Can social researchers scale up techniques of working with qualitative data and meaningfully analyse massively more text than they can possibly read? Engage with three researchers who give answers through their work using different types of software R, Leximancer and NVivo.
Join the event in Edinburgh: Staff Room 6th Floor Chrystal Macmillan Building, 15a George Square EH8 9LD or join interacting audiences watching on screen and able to ask questions in Manchester (Room 2.07, Humanities Bridgeford Street building) & Southampton (Room 58/2097, Murray Building, Highfield Campus). There will be no catering but Edinburgh CMB has a café on the ground floor and you can bring and eat your lunch. Note the event is being filmed; please tell the organiser if you wish to remain off camera.
The event is free to attend but registration is necessary. Please email email@example.com stating which venue you wish to attend.
Chairs: Lynn Jamieson, University of Edinburgh; Ros Edwards, University of Southampton and Tarani Chandola, University of Manchester
This is an NCRM research workshop http://www.ncrm.ac.uk linked to the NCRM project Working across qualitative longitudinal studies: a feasibility study looking at care and intimacy (Edwards and Weller Southampton, Jamieson and Davidson Edinburgh)
Each speaker will speak for 30 minutes followed by fifteen minutes taking immediate questions. The workshop will conclude with open discussion.
1.0 Welcome Lynn Jamieson
1.10-1.40 Using R in analysis of news media and political discourse, Professor Benoit
Professor Ken Benoit, Professor of Political Science Research Methodology, LSE, is the Principal Investigator in an ERC funded project QUANTESS developing innovative methods for the quantitative analysis of textual data in the social sciences. He is the co-author with Paul Nulty of the R software package for text analysis “quanteda”, and working on a book Quantitative Text Analysis Using R covering methods for managing, processing, and analysing textual data using the R programming language. He has taught quantitative text analysis extensively and has published research in this area targeting both methodology and political science applications.
1.55- 2.25 Using Leximancer to analyse written feedback from the Postgraduate Taught Experience Survey (feedback from students in 100 Higher Education Institutions).

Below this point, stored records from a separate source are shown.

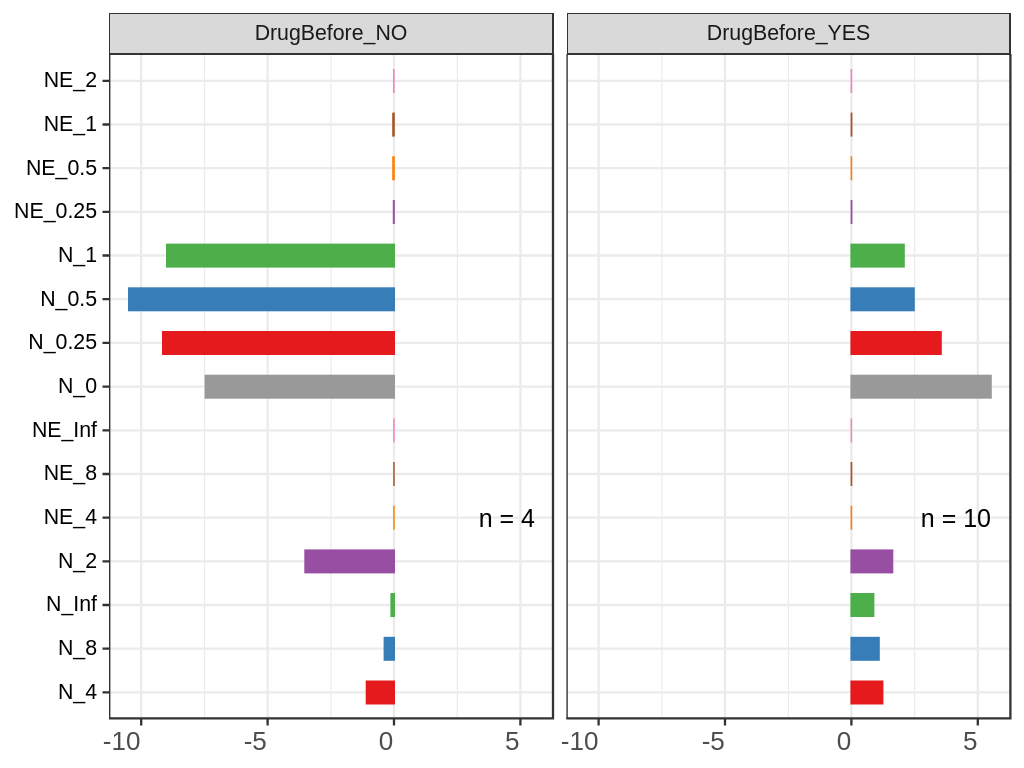
<!DOCTYPE html>
<html lang="en">
<head>
<meta charset="utf-8">
<title>DrugBefore bar chart</title>
<style>
:root {
  --ink: #000;
  --frame: #333;
  --axis: #4d4d4d;
  --strip: #d9d9d9;
  --strip-text: #1a1a1a;
  --grid: #ebebeb;
  --red: #e41a1c;
  --blue: #377eb8;
  --green: #4daf4a;
  --purple: #984ea3;
  --orange: #ff7f00;
  --brown: #a65628;
  --pink: #f781bf;
  --grey: #999;
}
* { box-sizing: border-box; margin: 0; padding: 0; }
body { width: 1024px; height: 768px; overflow: hidden; background: #fff; font-family: "Liberation Sans", Arial, sans-serif; }
.chart {
  width: 1024px; height: 768px; padding-top: 13px;
  display: grid;
  grid-template-columns: 109px 445px 444px;
  grid-template-rows: 42px 664px 44px;
  grid-auto-flow: column;
}
.chart { column-gap: 0; }
.categories {
  grid-row: 2; grid-column: 1;
  list-style: none; padding: 4px 12px 0 0;
  display: grid; grid-template-rows: repeat(15, 43.7px);
  align-items: center;
  font-size: 21.3px; line-height: 1; text-align: right; white-space: nowrap; color: var(--ink);
}
.panel { grid-row: 1 / 4; display: grid; grid-template-rows: subgrid; }
.panel-no { grid-column: 2; }
.panel-yes { grid-column: 3; margin-left: 13px; width: 444px; }
.strip {
  display: flex; align-items: center; justify-content: center;
  background: var(--strip); border: solid var(--frame); border-width: 1px 2px 2px 1px;
  font-size: 21.3px; font-weight: 400; color: var(--strip-text);
}
.plot { display: block; width: 100%; height: 664px; overflow: visible; }
.ticks {
  list-style: none; margin-left: -95px;
  display: grid; grid-template-columns: repeat(4, 126.4px);
  align-items: center; text-align: right;
  font-size: 26px; line-height: 1; color: var(--axis);
}
.major { stroke: var(--grid); stroke-width: 2.3; fill: none; }
.minor { stroke: var(--grid); stroke-width: 1.2; fill: none; }
.frame { stroke: var(--frame); fill: none; }
.tick-marks { stroke: var(--frame); stroke-width: 2.3; }
.note { font-size: 25px; fill: var(--ink); }
.red { fill: var(--red); }
.blue { fill: var(--blue); }
.green { fill: var(--green); }
.purple { fill: var(--purple); }
.orange { fill: var(--orange); }
.brown { fill: var(--brown); }
.pink { fill: var(--pink); }
.grey { fill: var(--grey); }
</style>
</head>
<body>
<main class="chart">
  <ul class="categories">
    <li>NE_2</li><li>NE_1</li><li>NE_0.5</li><li>NE_0.25</li>
    <li>N_1</li><li>N_0.5</li><li>N_0.25</li><li>N_0</li>
    <li>NE_Inf</li><li>NE_8</li><li>NE_4</li>
    <li>N_2</li><li>N_Inf</li><li>N_8</li><li>N_4</li>
  </ul>

  <section class="panel panel-no">
    <h2 class="strip">DrugBefore_NO</h2>
    <svg class="plot" viewBox="109 55 445 664" role="img" aria-label="Bars for DrugBefore_NO, n = 4">
      <defs>
        <g id="gridlines">
          <path class="minor" d="M204.5 55V718M331 55V718M457.3 55V718"/>
          <path class="major" d="M141.2 55V718M267.6 55V718M394 55V718M520.4 55V718"/>
          <path class="major" d="M110 80.8H553M110 124.5H553M110 168.2H553M110 211.9H553M110 255.5H553M110 299.2H553M110 342.9H553M110 386.6H553M110 430.3H553M110 474H553M110 517.7H553M110 561.3H553M110 605H553M110 648.7H553M110 692.4H553"/>
        </g>
        <g id="frame">
          <path class="frame" stroke-width="1.4" d="M109.7 54V719"/>
          <path class="frame" stroke-width="2.3" d="M109 718.3H553V54"/>
          <path class="tick-marks" d="M141.2 719V725.5M267.6 719V725.5M394 719V725.5M520.4 719V725.5"/>
        </g>
      </defs>
      <use href="#gridlines"/>
      <g class="bars">
        <rect class="pink" x="393" y="69" width="1.6" height="24"/>
        <rect class="brown" x="392.2" y="112.6" width="2.6" height="24"/>
        <rect class="orange" x="392.2" y="156.3" width="2.6" height="24"/>
        <rect class="purple" x="392.8" y="200" width="2" height="24"/>
        <rect class="green" x="166" y="243.6" width="229" height="24"/>
        <rect class="blue" x="128" y="287.3" width="267" height="24"/>
        <rect class="red" x="162" y="331" width="233" height="24"/>
        <rect class="grey" x="204.6" y="374.7" width="190.4" height="24"/>
        <rect class="pink" x="393.2" y="418.4" width="1.5" height="24"/>
        <rect class="brown" x="393.2" y="462" width="1.5" height="24"/>
        <rect class="orange" x="393.2" y="505.7" width="1.5" height="24"/>
        <rect class="purple" x="304.3" y="549.4" width="90.7" height="24"/>
        <rect class="green" x="390.4" y="593" width="4.6" height="24"/>
        <rect class="blue" x="383.6" y="636.8" width="11.4" height="24"/>
        <rect class="red" x="365.7" y="680.5" width="29.3" height="24"/>
      </g>
      <text class="note" x="535" y="527" text-anchor="end">n = 4</text>
      <use href="#frame"/>
      <path class="tick-marks" d="M102.5 80.8H109M102.5 124.5H109M102.5 168.2H109M102.5 211.9H109M102.5 255.5H109M102.5 299.2H109M102.5 342.9H109M102.5 386.6H109M102.5 430.3H109M102.5 474H109M102.5 517.7H109M102.5 561.3H109M102.5 605H109M102.5 648.7H109M102.5 692.4H109"/>
    </svg>
    <ul class="ticks"><li>-10</li><li>-5</li><li>0</li><li>5</li></ul>
  </section>

  <section class="panel panel-yes">
    <h2 class="strip">DrugBefore_YES</h2>
    <svg class="plot" viewBox="567 55 444 664" role="img" aria-label="Bars for DrugBefore_YES, n = 10">
      <use href="#gridlines" x="457.4"/>
      <g class="bars">
        <rect class="pink" x="850.6" y="69" width="1.6" height="24"/>
        <rect class="brown" x="850.6" y="112.6" width="1.8" height="24"/>
        <rect class="orange" x="850.6" y="156.3" width="1.6" height="24"/>
        <rect class="purple" x="850.6" y="200" width="1.8" height="24"/>
        <rect class="green" x="850.4" y="243.6" width="54.4" height="24"/>
        <rect class="blue" x="850.4" y="287.3" width="64.4" height="24"/>
        <rect class="red" x="850.4" y="331" width="91.4" height="24"/>
        <rect class="grey" x="850.4" y="374.7" width="141.4" height="24"/>
        <rect class="pink" x="850.6" y="418.4" width="1.5" height="24"/>
        <rect class="brown" x="850.6" y="462" width="1.7" height="24"/>
        <rect class="orange" x="850.6" y="505.7" width="1.6" height="24"/>
        <rect class="purple" x="850.4" y="549.4" width="42.9" height="24"/>
        <rect class="green" x="850.4" y="593" width="24" height="24"/>
        <rect class="blue" x="850.4" y="636.8" width="29.4" height="24"/>
        <rect class="red" x="850.4" y="680.5" width="33" height="24"/>
      </g>
      <text class="note" x="991" y="527" text-anchor="end">n = 10</text>
      <use href="#frame" x="457.4"/>
    </svg>
    <ul class="ticks"><li>-10</li><li>-5</li><li>0</li><li>5</li></ul>
  </section>
</main>
</body>
</html>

Dr Elena Zaitseva, Teaching and Learning Academy, Liverpool John Moores University has been using semantic analysis software Leximancer for analysis of large text-based data sets since 2011. Outcomes of this research are published in the Quality in Higher Education Journal, several book chapters and in two reports commissioned by the Higher Education Academy including: Zaitseva, E. and C. Milsom (2016), In their own words: Analysing students’ comments from the Postgraduate Taught Experience Survey. Report, York: Higher Education Academy. Available from: https://www.heacademy.ac.uk/resource/their-own-words
2.40-3.10 Keyness and Discourse Intertextuality in Qualitative and Mixed Methods Research (Using NVivo with the British National Corpus)
Professor Wendy Olsen, Professor of Socio-Economics, Manchester University, with Samantha Watson and John McLoughlin: ‘The need for a dispassionate approach to analysing mixed methods data led me to using NVIVO in combination with the British National Corpus. The latter covers varied uses of English, and we examine the prevalence of words in our own Qualitative Corpus versus the BNC. I create NVIVO nodes for each highly prevalent 'keyword' based on Touri and Koteyko (IJSRM, 18:6, 2015). Next I conduct discourse analysis by seeing how groups of these words are used together to achieve intended meanings. Using NVIVO matrix queries, I discover the extent of intertextuality for each pair of discourses. The method offers rigour, sophistication and transparency.’